- TASK INSTRUCTIONS:
Search term "dynamic": copy each line of the records that contains it.

(Rendered images with source text)
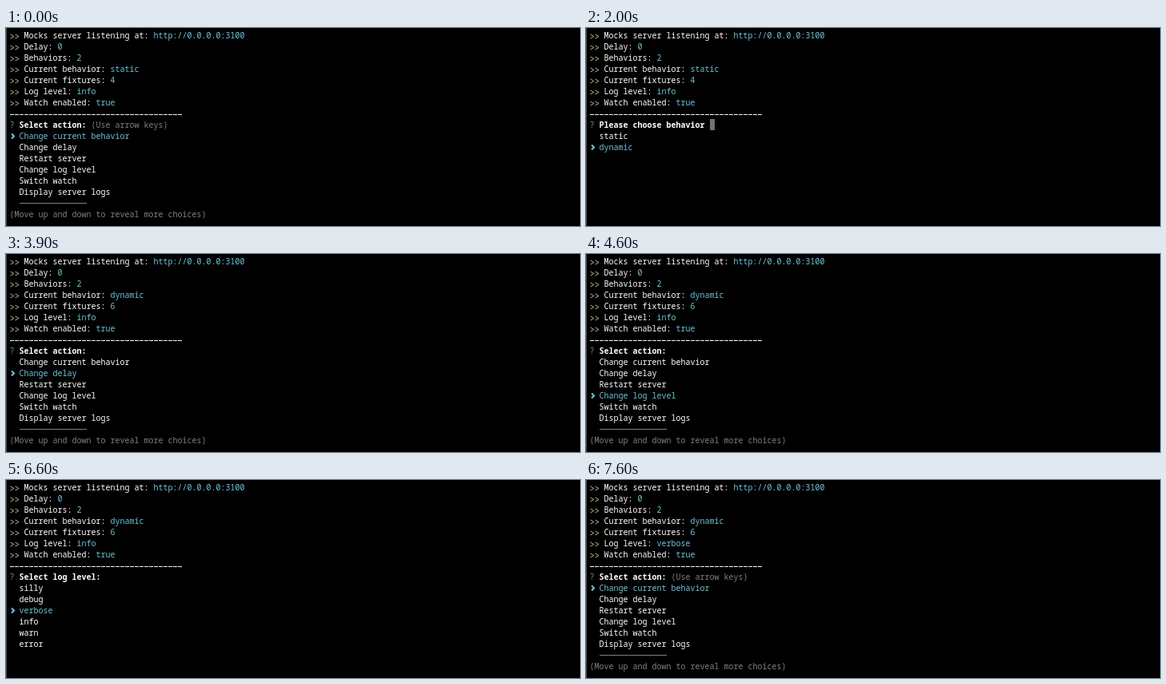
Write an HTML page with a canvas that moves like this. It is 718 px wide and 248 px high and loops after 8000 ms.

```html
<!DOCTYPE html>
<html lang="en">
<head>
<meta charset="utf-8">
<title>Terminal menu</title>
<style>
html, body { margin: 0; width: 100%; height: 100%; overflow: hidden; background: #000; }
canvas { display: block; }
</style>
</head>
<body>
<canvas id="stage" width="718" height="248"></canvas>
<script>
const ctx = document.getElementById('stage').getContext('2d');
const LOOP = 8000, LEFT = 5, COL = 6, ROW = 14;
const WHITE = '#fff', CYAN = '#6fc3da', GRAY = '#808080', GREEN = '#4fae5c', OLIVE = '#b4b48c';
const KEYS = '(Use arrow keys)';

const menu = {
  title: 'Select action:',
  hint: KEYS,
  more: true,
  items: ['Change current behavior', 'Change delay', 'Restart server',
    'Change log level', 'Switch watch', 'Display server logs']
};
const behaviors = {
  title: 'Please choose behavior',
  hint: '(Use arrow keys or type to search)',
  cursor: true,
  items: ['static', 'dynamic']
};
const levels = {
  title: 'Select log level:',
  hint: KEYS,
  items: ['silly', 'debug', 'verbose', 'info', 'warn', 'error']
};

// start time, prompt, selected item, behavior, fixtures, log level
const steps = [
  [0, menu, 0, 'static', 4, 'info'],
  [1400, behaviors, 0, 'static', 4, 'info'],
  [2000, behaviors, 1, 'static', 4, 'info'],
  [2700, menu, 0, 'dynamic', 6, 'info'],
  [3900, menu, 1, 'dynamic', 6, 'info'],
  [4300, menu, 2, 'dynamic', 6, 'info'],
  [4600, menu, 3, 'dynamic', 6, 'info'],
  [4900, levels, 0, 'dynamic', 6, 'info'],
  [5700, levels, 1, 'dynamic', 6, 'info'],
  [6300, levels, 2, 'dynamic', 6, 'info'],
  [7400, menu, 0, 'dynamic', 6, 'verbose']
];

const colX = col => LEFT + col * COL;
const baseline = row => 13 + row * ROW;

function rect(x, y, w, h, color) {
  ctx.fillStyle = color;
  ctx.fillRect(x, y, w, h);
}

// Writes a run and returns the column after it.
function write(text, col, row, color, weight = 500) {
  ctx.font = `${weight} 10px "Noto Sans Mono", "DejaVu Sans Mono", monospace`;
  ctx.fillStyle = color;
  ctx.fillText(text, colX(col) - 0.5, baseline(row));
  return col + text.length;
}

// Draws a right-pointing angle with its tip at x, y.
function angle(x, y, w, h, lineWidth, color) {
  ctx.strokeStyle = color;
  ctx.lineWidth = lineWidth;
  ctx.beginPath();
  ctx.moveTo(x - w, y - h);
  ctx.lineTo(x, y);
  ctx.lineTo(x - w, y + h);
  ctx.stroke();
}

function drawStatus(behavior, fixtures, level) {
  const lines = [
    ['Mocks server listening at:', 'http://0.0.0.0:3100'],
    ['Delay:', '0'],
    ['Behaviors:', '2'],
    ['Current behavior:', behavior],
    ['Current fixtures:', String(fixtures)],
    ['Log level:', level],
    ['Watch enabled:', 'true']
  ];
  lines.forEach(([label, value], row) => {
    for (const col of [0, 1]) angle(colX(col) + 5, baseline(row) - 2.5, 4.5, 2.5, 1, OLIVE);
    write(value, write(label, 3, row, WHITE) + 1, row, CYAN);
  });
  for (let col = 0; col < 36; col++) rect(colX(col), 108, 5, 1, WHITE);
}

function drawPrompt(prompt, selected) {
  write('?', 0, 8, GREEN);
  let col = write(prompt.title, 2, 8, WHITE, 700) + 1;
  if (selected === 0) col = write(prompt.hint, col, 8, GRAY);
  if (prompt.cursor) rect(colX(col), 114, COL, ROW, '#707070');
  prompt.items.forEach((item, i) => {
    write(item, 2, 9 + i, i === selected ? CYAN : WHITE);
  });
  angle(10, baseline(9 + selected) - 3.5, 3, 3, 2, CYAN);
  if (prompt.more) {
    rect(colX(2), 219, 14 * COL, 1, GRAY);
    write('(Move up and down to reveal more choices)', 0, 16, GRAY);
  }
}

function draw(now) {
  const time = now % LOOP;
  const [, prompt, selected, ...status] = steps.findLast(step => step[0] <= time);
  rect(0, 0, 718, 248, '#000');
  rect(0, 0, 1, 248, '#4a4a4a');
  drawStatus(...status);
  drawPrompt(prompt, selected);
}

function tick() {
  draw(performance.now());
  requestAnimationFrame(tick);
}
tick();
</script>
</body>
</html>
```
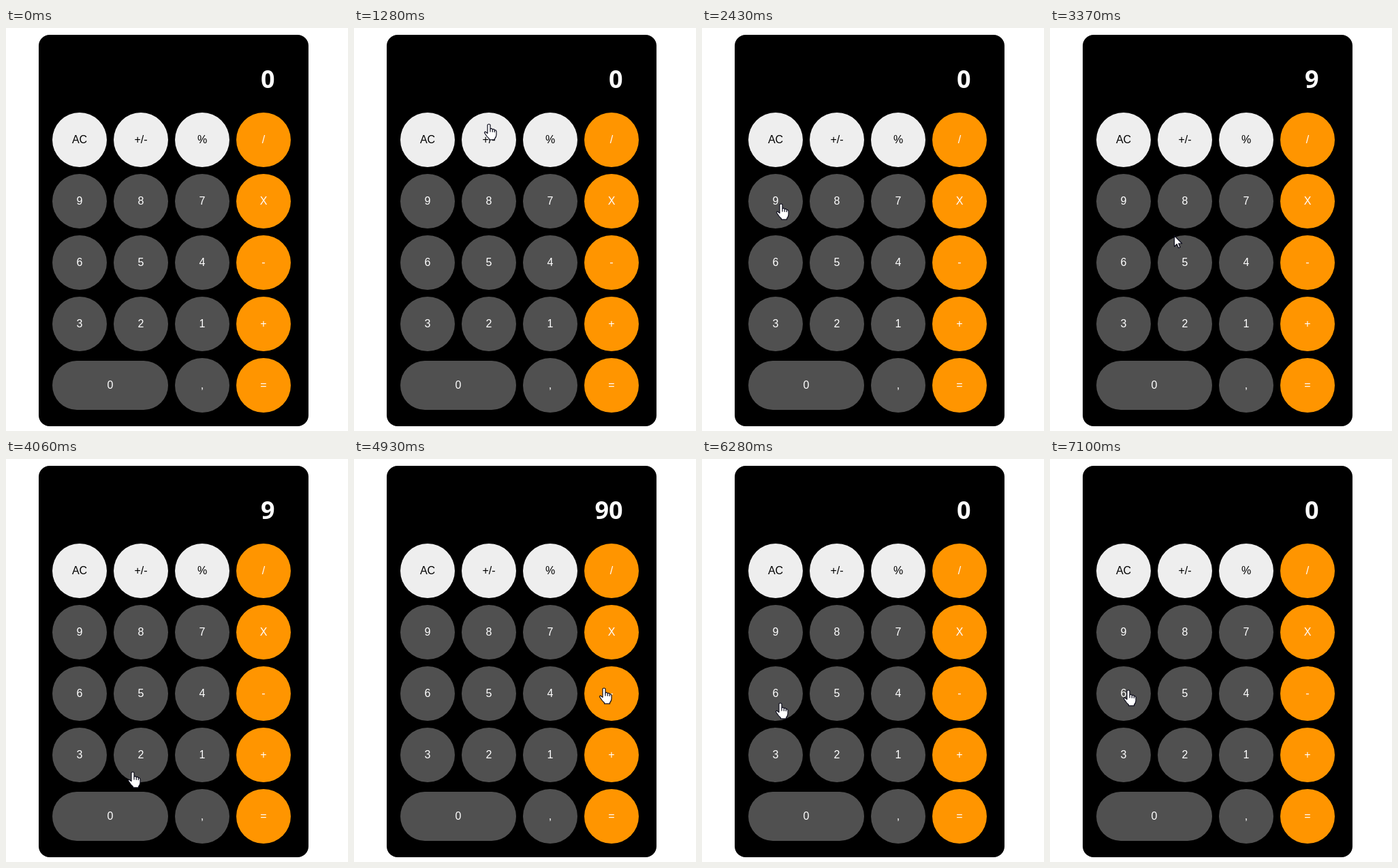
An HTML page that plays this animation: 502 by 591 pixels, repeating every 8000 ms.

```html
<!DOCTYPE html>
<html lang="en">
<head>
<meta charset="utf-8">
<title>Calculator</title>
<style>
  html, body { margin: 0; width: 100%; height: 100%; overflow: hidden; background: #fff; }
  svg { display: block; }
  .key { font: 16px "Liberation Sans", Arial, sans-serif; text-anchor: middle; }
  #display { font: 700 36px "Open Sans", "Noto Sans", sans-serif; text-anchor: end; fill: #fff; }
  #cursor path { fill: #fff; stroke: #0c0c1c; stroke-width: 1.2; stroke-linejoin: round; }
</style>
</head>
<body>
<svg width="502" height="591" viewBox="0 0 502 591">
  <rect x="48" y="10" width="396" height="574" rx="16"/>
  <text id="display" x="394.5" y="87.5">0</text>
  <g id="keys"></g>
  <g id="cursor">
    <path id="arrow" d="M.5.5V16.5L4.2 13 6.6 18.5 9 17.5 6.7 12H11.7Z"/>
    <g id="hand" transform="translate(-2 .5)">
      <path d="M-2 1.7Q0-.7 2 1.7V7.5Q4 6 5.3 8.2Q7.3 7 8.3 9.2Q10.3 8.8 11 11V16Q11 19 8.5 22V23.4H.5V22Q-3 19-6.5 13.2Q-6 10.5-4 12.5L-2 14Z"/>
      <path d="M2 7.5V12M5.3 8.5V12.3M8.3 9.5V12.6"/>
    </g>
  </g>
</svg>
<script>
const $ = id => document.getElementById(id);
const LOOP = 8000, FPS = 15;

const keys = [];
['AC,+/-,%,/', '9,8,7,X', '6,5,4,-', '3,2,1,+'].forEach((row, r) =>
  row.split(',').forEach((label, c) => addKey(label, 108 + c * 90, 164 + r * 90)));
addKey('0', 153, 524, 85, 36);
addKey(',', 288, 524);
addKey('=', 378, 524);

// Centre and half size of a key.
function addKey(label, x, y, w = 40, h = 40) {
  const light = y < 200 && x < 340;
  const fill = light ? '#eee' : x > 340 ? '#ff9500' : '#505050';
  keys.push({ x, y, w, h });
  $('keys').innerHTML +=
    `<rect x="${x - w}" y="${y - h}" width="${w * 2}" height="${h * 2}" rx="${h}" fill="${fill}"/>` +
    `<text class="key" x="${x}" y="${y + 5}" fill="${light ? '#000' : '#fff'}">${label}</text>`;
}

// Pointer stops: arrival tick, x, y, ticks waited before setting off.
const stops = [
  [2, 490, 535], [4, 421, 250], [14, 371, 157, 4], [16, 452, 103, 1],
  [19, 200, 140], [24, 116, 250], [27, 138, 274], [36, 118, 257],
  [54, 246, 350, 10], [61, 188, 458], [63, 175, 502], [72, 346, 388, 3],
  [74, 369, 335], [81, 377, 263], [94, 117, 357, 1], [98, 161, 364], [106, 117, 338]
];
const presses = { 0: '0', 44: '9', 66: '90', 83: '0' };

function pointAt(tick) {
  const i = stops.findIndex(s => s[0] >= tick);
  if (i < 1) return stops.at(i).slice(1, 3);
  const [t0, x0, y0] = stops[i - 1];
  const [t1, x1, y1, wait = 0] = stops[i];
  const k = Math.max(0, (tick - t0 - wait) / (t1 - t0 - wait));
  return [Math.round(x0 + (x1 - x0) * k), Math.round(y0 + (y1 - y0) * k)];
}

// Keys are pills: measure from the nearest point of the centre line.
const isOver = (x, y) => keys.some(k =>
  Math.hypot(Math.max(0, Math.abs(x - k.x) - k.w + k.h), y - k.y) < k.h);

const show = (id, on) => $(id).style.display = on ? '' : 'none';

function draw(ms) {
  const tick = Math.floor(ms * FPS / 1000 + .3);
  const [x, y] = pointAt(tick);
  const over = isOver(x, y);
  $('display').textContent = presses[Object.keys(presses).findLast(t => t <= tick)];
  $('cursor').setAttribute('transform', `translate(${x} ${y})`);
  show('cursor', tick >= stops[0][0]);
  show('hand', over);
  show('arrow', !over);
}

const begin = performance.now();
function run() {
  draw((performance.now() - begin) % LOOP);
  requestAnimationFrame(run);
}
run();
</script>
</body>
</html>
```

- WRITTEN REPLY:
  items: ['static', 'dynamic']
  [2700, menu, 0, 'dynamic', 6, 'info'],
  [3900, menu, 1, 'dynamic', 6, 'info'],
  [4300, menu, 2, 'dynamic', 6, 'info'],
  [4600, menu, 3, 'dynamic', 6, 'info'],
  [4900, levels, 0, 'dynamic', 6, 'info'],
  [5700, levels, 1, 'dynamic', 6, 'info'],
  [6300, levels, 2, 'dynamic', 6, 'info'],
  [7400, menu, 0, 'dynamic', 6, 'verbose']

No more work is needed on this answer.